Work task
Using the listing below, work out how many lines contain the word "pointerAt", and respond with that number alone.

Material for this exercise
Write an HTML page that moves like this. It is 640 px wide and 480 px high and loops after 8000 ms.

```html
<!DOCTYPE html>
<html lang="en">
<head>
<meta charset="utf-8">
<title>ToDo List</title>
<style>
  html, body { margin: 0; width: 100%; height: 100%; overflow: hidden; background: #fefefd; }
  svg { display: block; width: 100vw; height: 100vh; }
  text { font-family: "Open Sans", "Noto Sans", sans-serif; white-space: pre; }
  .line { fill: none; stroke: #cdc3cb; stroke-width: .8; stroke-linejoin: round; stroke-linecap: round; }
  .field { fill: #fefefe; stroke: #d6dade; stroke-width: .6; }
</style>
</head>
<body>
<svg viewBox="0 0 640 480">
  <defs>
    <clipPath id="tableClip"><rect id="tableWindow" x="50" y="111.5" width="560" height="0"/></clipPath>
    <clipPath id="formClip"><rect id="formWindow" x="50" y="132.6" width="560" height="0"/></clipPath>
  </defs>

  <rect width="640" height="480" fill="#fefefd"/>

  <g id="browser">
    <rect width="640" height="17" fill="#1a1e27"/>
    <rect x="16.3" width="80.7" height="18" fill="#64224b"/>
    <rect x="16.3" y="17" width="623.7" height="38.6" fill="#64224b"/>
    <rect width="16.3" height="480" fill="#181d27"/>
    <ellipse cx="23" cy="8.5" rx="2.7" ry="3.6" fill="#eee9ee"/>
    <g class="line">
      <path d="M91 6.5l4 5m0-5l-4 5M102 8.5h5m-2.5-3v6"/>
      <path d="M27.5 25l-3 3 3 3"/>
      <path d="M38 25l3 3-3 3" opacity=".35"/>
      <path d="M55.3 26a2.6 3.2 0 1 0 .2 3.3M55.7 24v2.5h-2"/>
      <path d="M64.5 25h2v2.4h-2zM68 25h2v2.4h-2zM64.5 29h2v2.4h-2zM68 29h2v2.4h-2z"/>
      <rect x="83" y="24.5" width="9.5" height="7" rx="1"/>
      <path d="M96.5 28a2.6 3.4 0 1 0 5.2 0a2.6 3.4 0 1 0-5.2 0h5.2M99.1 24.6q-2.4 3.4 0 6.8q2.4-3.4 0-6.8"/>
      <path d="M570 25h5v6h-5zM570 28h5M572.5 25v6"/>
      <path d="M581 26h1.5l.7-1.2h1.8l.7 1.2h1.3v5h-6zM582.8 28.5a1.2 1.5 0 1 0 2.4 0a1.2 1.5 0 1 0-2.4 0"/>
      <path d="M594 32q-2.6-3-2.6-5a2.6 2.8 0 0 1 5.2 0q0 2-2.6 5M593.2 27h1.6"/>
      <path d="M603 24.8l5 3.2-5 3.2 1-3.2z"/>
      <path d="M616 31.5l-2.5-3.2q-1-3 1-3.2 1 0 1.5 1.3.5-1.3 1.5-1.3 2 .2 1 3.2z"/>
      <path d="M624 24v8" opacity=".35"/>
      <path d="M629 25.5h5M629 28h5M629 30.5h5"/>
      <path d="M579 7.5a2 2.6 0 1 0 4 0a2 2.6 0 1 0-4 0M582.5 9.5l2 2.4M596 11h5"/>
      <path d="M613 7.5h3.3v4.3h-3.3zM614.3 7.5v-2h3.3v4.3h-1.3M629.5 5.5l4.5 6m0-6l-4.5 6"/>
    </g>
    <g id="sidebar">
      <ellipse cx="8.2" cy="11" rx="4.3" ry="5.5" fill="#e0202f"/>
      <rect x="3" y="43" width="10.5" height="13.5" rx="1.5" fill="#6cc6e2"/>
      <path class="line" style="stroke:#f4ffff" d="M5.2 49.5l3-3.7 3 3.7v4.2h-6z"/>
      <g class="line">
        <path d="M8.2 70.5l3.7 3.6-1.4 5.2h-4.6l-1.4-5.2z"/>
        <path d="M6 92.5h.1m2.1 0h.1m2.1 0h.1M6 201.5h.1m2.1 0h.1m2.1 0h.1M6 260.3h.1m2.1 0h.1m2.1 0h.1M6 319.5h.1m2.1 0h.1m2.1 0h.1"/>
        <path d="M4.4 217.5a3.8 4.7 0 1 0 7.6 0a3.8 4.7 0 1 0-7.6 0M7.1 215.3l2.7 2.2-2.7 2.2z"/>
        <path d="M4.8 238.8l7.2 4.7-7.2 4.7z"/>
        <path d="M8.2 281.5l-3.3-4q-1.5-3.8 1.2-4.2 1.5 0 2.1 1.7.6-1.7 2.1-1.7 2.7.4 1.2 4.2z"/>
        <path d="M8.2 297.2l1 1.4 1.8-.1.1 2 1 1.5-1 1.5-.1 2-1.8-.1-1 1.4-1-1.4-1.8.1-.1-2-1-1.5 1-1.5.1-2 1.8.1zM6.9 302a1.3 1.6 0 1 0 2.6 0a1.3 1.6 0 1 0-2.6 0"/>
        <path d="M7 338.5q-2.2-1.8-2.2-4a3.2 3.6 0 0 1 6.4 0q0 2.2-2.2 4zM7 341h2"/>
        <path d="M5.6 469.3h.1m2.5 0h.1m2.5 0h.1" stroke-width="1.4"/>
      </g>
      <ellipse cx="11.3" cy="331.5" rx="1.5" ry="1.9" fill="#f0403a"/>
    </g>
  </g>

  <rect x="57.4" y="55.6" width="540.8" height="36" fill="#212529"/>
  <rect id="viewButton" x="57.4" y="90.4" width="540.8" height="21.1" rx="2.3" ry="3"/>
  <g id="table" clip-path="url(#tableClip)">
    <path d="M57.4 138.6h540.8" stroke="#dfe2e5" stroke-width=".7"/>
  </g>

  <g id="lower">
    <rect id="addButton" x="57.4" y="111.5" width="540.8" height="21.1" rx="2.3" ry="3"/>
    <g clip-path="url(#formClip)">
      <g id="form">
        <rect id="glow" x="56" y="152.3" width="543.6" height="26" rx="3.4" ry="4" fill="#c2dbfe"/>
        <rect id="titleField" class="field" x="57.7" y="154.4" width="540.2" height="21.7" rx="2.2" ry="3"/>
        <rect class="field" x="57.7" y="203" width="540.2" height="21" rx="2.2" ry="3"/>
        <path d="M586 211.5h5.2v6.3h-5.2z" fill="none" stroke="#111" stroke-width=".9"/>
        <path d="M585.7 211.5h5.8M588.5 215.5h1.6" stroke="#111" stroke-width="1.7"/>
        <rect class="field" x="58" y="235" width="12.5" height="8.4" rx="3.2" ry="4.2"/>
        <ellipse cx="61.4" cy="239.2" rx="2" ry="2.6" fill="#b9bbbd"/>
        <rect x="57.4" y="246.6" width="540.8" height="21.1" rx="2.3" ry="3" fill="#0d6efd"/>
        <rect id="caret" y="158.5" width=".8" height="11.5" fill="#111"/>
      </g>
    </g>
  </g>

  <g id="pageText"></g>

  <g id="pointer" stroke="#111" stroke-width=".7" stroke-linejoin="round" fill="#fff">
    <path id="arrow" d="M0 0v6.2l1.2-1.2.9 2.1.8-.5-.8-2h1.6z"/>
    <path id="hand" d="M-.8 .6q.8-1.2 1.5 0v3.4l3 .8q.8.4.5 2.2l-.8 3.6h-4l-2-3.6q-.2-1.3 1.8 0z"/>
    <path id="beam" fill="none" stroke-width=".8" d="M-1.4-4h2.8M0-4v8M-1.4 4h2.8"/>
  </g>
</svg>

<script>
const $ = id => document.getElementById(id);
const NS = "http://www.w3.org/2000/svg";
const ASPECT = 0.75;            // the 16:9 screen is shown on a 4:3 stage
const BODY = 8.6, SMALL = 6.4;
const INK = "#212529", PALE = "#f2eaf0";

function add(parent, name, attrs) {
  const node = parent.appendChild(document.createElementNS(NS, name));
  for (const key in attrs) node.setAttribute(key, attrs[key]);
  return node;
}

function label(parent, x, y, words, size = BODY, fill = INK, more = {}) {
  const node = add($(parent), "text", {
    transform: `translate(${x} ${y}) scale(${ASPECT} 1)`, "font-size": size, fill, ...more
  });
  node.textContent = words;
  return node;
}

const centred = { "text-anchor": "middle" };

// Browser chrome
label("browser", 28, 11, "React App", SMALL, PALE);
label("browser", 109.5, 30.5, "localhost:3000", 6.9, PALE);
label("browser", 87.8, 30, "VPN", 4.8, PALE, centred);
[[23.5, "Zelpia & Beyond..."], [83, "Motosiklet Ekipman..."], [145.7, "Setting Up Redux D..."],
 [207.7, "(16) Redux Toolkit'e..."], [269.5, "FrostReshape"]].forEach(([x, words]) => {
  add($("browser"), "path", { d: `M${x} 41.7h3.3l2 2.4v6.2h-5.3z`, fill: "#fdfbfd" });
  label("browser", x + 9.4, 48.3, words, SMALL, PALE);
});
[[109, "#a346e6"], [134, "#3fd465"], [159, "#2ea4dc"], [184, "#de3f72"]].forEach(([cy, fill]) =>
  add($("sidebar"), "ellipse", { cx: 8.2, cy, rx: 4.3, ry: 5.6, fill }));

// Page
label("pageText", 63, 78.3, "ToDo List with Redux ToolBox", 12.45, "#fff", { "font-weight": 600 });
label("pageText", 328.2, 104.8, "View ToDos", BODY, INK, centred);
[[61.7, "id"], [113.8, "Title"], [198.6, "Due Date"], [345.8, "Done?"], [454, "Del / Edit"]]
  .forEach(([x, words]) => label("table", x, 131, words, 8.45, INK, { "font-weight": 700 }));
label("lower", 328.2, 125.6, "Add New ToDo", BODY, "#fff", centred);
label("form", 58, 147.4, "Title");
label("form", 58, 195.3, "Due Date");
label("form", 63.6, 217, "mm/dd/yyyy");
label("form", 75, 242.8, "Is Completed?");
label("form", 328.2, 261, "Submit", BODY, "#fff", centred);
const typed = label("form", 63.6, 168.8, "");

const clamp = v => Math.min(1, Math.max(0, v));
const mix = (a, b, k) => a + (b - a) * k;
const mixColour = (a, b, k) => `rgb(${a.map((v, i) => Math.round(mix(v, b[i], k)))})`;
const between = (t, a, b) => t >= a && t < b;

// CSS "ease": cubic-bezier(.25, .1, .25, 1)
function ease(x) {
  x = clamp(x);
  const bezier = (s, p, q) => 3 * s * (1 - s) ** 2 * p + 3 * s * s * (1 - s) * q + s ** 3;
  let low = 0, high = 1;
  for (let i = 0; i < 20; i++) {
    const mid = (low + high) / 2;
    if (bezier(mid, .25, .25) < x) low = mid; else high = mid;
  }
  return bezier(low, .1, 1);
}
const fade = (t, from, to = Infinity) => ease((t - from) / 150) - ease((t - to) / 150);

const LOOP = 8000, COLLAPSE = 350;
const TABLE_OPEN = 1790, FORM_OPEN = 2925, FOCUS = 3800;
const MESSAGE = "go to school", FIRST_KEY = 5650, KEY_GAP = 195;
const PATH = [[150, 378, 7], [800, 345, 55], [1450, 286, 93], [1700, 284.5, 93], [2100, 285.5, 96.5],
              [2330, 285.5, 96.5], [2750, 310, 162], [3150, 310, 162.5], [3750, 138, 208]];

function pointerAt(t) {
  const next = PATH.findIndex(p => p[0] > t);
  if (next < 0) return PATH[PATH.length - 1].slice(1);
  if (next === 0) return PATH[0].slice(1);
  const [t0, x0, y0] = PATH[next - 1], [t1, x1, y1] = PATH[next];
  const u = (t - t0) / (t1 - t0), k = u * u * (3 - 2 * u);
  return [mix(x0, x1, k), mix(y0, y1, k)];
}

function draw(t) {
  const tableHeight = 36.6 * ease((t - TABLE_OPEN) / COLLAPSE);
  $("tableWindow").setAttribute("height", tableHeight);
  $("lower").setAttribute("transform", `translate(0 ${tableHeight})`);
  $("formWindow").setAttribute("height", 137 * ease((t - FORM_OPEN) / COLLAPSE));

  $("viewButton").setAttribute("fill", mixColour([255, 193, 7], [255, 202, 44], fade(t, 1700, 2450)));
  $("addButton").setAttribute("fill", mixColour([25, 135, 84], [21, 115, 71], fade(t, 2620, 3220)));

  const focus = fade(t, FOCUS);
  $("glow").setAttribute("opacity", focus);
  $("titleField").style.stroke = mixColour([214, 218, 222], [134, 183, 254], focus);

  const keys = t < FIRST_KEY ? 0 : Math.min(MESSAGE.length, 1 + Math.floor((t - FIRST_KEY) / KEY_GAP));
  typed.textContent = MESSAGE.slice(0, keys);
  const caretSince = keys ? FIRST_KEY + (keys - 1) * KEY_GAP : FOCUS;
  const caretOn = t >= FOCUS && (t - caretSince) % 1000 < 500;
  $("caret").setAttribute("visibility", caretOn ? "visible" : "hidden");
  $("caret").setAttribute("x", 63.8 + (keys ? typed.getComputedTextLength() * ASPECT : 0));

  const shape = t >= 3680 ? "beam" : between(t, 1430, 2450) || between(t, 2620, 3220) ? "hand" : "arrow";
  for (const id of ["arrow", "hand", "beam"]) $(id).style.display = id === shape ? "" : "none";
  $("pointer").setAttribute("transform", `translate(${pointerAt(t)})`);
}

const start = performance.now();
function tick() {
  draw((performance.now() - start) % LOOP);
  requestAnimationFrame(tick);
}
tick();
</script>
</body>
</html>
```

Written solution
2